[[ Material for the task, beginning ]]

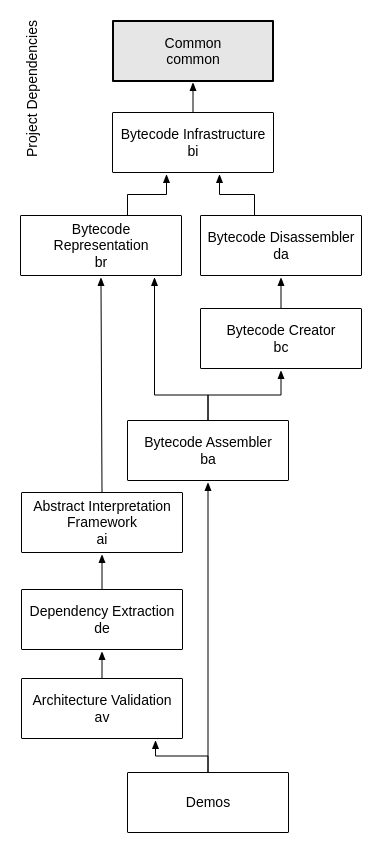
<!DOCTYPE html>
<html lang="en">
<head>
<meta charset="utf-8">
<title>Project Dependencies</title>
<style>
:root { --ink: #000; --paper: #fff; --root-fill: #e6e6e6; }
* { box-sizing: border-box; margin: 0; }
html, body { width: 382px; height: 854px; overflow: hidden; background: var(--paper); }
.diagram {
  position: relative; width: 382px; height: 854px; overflow: hidden;
  color: var(--ink); font: 14px/16.5px "Liberation Sans", Arial, sans-serif;
}
.title {
  position: absolute; left: 24px; top: 19px; height: 138px;
  font-size: 14px; font-weight: 400; line-height: 17px; white-space: nowrap;
  writing-mode: vertical-rl; transform: rotate(180deg);
}
.links { position: absolute; left: 0; top: 0; }
.links path { fill: none; stroke: var(--ink); }
.links .head { fill: var(--ink); }
.node {
  position: absolute; left: var(--x); top: var(--y); width: 162px; height: 61px;
  display: flex; flex-direction: column; align-items: center; justify-content: center;
  border: 1px solid var(--ink); border-radius: 1px; background: var(--paper);
  text-align: center; white-space: nowrap;
}
.node.root { height: 62px; border-width: 2px; background: var(--root-fill); }
</style>
</head>
<body>
<main class="diagram">
  <h1 class="title">Project Dependencies</h1>

  <svg class="links" width="382" height="854" viewBox="0 0 382 854" aria-hidden="true">
    <defs>
      <marker id="arrow" markerUnits="userSpaceOnUse" markerWidth="8" markerHeight="10" refX="1" refY="4" orient="auto">
        <polygon class="head" points="0,0.5 9,4 0,7.5"/>
      </marker>
    </defs>
    <g marker-end="url(#arrow)">
      <path marker-end="url(#arrow)" d="M193 113V90"/>
      <path marker-end="url(#arrow)" d="M127.5 216V194.5H166.5V182"/>
      <path marker-end="url(#arrow)" d="M254.500 216V194.500H219.500V182"/>
      <path marker-end="url(#arrow)" d="M281 309V285"/>
      <path marker-end="url(#arrow)" d="M208 421V395H154.500V285"/>
      <path marker-end="url(#arrow)" d="M208 421V395H281V378"/>
      <path marker-end="url(#arrow)" d="M102 493L101 285"/>
      <path marker-end="url(#arrow)" d="M102 590V562"/>
      <path marker-end="url(#arrow)" d="M102 679V659"/>
      <path marker-end="url(#arrow)" d="M208 773V490"/>
      <path marker-end="url(#arrow)" d="M208 773V756H155.500V748"/>
    </g>
  </svg>

  <div class="node root" style="--x:112px;--y:20px"><span>Common</span><span>common</span></div>
  <div class="node" style="--x:112px;--y:112px"><span>Bytecode Infrastructure</span><span>bi</span></div>
  <div class="node" style="--x:20px;--y:215px"><span>Bytecode<br>Representation</span><span>br</span></div>
  <div class="node" style="--x:200px;--y:215px"><span>Bytecode Disassembler</span><span>da</span></div>
  <div class="node" style="--x:200px;--y:308px"><span>Bytecode Creator</span><span>bc</span></div>
  <div class="node" style="--x:127px;--y:420px"><span>Bytecode Assembler</span><span>ba</span></div>
  <div class="node" style="--x:21px;--y:492px"><span>Abstract Interpretation<br>Framework</span><span>ai</span></div>
  <div class="node" style="--x:21px;--y:589px"><span>Dependency Extraction</span><span>de</span></div>
  <div class="node" style="--x:21px;--y:678px"><span>Architecture Validation</span><span>av</span></div>
  <div class="node" style="--x:127px;--y:772px"><span>Demos</span></div>
</main>
</body>
</html>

[[ Material for the task, end ]]

Work instruction:
Output all data exactly, omitting images.

Finished exercise:
<!DOCTYPE html>
<html lang="en">
<head>
<meta charset="utf-8">
<title>Project Dependencies</title>
<style>
:root { --ink: #000; --paper: #fff; --root-fill: #e6e6e6; }
* { box-sizing: border-box; margin: 0; }
html, body { width: 382px; height: 854px; overflow: hidden; background: var(--paper); }
.diagram {
  position: relative; width: 382px; height: 854px; overflow: hidden;
  color: var(--ink); font: 14px/16.5px "Liberation Sans", Arial, sans-serif;
}
.title {
  position: absolute; left: 24px; top: 19px; height: 138px;
  font-size: 14px; font-weight: 400; line-height: 17px; white-space: nowrap;
  writing-mode: vertical-rl; transform: rotate(180deg);
}
.links { position: absolute; left: 0; top: 0; }
.links path { fill: none; stroke: var(--ink); }
.links .head { fill: var(--ink); }
.node {
  position: absolute; left: var(--x); top: var(--y); width: 162px; height: 61px;
  display: flex; flex-direction: column; align-items: center; justify-content: center;
  border: 1px solid var(--ink); border-radius: 1px; background: var(--paper);
  text-align: center; white-space: nowrap;
}
.node.root { height: 62px; border-width: 2px; background: var(--root-fill); }
</style>
</head>
<body>
<main class="diagram">
  <h1 class="title">Project Dependencies</h1>

  <svg class="links" width="382" height="854" viewBox="0 0 382 854" aria-hidden="true">
    <defs>
      <marker id="arrow" markerUnits="userSpaceOnUse" markerWidth="8" markerHeight="10" refX="1" refY="4" orient="auto">
        <polygon class="head" points="0,0.5 9,4 0,7.5"/>
      </marker>
    </defs>
    <g marker-end="url(#arrow)">
      <path marker-end="url(#arrow)" d="M193 113V90"/>
      <path marker-end="url(#arrow)" d="M127.5 216V194.5H166.5V182"/>
      <path marker-end="url(#arrow)" d="M254.500 216V194.500H219.500V182"/>
      <path marker-end="url(#arrow)" d="M281 309V285"/>
      <path marker-end="url(#arrow)" d="M208 421V395H154.500V285"/>
      <path marker-end="url(#arrow)" d="M208 421V395H281V378"/>
      <path marker-end="url(#arrow)" d="M102 493L101 285"/>
      <path marker-end="url(#arrow)" d="M102 590V562"/>
      <path marker-end="url(#arrow)" d="M102 679V659"/>
      <path marker-end="url(#arrow)" d="M208 773V490"/>
      <path marker-end="url(#arrow)" d="M208 773V756H155.500V748"/>
    </g>
  </svg>

  <div class="node root" style="--x:112px;--y:20px"><span>Common</span><span>common</span></div>
  <div class="node" style="--x:112px;--y:112px"><span>Bytecode Infrastructure</span><span>bi</span></div>
  <div class="node" style="--x:20px;--y:215px"><span>Bytecode<br>Representation</span><span>br</span></div>
  <div class="node" style="--x:200px;--y:215px"><span>Bytecode Disassembler</span><span>da</span></div>
  <div class="node" style="--x:200px;--y:308px"><span>Bytecode Creator</span><span>bc</span></div>
  <div class="node" style="--x:127px;--y:420px"><span>Bytecode Assembler</span><span>ba</span></div>
  <div class="node" style="--x:21px;--y:492px"><span>Abstract Interpretation<br>Framework</span><span>ai</span></div>
  <div class="node" style="--x:21px;--y:589px"><span>Dependency Extraction</span><span>de</span></div>
  <div class="node" style="--x:21px;--y:678px"><span>Architecture Validation</span><span>av</span></div>
  <div class="node" style="--x:127px;--y:772px"><span>Demos</span></div>
</main>
</body>
</html>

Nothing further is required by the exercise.